* **Assigned task**
Report all lines from the entries below in which "opacity" appears.
━━ Task inputs ━━
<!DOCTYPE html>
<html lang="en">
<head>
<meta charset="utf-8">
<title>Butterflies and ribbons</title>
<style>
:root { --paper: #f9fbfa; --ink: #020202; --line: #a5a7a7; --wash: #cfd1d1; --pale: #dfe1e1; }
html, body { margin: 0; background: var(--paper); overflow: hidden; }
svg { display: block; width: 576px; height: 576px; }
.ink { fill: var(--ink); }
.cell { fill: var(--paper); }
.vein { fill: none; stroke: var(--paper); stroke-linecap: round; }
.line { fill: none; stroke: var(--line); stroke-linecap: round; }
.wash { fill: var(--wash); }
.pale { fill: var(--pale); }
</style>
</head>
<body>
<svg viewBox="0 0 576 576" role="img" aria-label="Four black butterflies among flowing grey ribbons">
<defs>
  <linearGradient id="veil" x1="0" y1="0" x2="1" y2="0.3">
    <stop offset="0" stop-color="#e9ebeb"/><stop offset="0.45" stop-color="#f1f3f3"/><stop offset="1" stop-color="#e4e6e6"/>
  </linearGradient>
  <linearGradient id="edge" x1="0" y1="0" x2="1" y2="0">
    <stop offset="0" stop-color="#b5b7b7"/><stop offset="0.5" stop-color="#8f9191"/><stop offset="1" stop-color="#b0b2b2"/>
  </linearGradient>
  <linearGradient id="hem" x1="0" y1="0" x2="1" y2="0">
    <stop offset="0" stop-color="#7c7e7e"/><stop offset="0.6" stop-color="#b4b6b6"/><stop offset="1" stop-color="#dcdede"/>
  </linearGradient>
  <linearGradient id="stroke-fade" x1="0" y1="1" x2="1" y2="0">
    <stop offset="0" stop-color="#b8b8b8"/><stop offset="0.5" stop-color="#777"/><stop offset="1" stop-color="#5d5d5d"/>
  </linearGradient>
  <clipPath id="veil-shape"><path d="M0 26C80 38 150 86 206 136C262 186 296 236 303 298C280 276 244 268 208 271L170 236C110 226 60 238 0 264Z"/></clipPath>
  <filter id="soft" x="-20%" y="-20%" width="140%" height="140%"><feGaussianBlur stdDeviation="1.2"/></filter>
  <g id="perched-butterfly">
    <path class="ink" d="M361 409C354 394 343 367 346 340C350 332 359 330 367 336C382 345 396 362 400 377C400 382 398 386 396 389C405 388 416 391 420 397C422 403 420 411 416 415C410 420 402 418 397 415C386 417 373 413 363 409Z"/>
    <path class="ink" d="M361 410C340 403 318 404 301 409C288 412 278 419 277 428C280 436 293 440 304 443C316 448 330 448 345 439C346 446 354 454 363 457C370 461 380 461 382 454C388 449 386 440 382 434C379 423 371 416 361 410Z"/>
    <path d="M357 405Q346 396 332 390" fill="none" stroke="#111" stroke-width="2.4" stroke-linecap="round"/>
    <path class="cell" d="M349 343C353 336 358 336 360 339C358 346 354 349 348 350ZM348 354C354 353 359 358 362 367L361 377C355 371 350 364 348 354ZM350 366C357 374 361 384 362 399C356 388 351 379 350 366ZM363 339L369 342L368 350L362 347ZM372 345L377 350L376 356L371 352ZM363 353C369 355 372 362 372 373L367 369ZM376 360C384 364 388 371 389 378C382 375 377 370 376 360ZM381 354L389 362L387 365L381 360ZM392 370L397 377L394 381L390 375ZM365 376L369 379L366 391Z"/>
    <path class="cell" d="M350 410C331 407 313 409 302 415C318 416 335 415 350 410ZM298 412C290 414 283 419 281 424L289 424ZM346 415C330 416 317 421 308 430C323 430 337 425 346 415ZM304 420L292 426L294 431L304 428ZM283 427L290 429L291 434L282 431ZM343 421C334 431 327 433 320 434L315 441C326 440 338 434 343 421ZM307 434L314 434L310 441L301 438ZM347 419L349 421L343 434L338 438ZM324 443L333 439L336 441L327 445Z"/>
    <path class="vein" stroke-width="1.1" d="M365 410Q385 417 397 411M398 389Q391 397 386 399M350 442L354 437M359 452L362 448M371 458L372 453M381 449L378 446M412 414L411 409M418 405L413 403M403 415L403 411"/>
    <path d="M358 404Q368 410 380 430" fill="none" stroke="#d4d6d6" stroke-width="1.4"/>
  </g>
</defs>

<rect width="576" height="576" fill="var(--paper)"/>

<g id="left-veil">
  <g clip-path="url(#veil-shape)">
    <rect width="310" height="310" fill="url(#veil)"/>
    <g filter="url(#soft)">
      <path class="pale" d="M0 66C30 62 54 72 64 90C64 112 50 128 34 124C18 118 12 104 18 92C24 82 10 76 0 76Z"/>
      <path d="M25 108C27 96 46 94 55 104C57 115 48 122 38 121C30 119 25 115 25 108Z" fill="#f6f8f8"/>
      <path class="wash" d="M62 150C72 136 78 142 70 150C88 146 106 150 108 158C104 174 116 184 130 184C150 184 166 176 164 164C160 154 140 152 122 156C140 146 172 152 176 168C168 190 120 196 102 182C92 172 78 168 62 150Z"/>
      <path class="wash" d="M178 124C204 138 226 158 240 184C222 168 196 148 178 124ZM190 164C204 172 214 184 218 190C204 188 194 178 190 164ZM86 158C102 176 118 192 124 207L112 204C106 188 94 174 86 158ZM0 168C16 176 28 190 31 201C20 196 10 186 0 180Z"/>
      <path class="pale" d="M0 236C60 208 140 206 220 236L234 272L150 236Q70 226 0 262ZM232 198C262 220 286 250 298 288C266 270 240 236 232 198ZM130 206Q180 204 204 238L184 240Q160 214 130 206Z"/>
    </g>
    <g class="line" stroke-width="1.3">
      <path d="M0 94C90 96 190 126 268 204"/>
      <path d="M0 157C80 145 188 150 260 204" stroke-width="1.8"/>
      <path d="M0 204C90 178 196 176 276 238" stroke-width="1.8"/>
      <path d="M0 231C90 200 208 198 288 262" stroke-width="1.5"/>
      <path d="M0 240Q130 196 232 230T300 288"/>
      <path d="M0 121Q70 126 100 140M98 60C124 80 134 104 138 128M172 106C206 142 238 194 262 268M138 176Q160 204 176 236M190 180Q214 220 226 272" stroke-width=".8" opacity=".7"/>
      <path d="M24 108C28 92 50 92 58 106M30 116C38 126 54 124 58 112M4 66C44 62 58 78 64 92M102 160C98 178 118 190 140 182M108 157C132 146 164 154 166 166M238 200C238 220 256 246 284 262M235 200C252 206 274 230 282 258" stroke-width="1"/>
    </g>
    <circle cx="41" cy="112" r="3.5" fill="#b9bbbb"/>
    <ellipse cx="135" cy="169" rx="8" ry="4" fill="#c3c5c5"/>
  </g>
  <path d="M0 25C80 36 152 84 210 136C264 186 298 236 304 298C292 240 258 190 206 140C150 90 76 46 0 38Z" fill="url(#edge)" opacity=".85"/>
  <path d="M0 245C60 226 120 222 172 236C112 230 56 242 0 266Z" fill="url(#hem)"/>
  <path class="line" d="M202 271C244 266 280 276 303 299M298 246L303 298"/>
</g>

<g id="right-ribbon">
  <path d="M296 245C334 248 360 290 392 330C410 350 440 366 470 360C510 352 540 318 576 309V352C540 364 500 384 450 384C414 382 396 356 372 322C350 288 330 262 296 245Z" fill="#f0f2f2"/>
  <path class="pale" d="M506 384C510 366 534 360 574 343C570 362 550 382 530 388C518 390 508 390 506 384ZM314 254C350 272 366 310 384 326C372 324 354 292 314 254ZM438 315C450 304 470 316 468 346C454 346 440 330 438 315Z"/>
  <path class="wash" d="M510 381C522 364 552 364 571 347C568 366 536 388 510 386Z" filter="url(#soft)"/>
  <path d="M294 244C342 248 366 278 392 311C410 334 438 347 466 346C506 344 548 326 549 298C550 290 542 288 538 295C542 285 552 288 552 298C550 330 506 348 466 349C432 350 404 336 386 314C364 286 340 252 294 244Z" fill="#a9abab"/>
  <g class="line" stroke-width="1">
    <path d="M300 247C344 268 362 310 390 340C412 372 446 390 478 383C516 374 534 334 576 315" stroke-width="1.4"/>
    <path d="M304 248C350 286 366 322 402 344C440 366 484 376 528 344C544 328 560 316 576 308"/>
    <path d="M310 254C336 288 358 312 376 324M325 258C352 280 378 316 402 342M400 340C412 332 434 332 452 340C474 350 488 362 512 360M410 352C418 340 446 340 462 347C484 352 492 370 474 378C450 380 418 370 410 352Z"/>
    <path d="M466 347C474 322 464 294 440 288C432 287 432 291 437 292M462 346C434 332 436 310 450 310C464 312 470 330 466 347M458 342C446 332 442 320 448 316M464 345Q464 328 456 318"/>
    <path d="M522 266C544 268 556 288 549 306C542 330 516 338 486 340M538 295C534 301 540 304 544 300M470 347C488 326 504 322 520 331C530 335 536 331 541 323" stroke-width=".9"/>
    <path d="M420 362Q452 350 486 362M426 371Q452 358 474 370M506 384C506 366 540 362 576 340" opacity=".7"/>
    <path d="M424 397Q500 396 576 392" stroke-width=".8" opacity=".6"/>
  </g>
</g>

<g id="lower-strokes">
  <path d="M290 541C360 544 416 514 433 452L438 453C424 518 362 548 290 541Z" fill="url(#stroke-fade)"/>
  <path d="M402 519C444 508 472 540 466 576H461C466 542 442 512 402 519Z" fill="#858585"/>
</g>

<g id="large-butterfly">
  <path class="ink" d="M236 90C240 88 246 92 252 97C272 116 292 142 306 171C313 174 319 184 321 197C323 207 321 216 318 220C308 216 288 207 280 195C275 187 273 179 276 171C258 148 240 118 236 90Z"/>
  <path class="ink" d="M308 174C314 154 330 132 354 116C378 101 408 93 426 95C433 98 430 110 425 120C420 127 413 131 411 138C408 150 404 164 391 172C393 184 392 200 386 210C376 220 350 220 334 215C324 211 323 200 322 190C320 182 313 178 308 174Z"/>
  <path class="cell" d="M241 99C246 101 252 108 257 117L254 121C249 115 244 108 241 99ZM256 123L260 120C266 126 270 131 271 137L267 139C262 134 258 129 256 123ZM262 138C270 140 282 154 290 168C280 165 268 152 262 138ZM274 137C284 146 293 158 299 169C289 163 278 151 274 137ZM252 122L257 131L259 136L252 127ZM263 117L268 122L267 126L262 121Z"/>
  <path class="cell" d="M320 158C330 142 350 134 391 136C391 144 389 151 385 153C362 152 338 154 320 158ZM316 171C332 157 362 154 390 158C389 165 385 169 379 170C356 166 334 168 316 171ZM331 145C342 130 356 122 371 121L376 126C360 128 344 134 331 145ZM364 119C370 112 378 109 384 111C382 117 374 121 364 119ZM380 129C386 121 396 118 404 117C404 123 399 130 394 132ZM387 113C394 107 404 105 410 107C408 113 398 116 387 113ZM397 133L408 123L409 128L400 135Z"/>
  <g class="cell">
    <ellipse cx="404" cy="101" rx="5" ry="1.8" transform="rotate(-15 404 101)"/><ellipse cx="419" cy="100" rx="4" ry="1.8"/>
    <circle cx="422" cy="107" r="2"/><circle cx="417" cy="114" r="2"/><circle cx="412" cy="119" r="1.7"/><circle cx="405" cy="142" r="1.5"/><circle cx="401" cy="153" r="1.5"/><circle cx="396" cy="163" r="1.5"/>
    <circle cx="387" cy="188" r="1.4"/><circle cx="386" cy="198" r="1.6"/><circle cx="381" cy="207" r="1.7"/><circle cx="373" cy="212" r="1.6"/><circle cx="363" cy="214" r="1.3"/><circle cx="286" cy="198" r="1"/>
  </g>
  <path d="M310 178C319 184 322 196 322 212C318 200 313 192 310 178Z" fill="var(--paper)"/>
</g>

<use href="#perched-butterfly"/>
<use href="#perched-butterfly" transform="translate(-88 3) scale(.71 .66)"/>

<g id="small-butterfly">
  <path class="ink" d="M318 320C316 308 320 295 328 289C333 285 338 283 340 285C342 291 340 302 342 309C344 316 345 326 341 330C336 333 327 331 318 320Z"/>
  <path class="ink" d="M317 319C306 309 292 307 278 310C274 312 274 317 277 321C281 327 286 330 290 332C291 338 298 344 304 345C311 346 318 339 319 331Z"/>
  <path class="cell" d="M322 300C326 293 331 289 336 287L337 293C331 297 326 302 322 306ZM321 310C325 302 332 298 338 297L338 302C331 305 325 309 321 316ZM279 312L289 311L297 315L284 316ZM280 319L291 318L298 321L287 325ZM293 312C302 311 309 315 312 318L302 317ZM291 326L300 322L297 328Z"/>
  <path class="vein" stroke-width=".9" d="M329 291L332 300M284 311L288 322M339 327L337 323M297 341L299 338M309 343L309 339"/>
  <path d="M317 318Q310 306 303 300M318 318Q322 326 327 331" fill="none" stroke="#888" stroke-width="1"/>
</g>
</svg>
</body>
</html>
━━━
* **Answer box**
      <path d="M0 121Q70 126 100 140M98 60C124 80 134 104 138 128M172 106C206 142 238 194 262 268M138 176Q160 204 176 236M190 180Q214 220 226 272" stroke-width=".8" opacity=".7"/>
  <path d="M0 25C80 36 152 84 210 136C264 186 298 236 304 298C292 240 258 190 206 140C150 90 76 46 0 38Z" fill="url(#edge)" opacity=".85"/>
    <path d="M420 362Q452 350 486 362M426 371Q452 358 474 370M506 384C506 366 540 362 576 340" opacity=".7"/>
    <path d="M424 397Q500 396 576 392" stroke-width=".8" opacity=".6"/>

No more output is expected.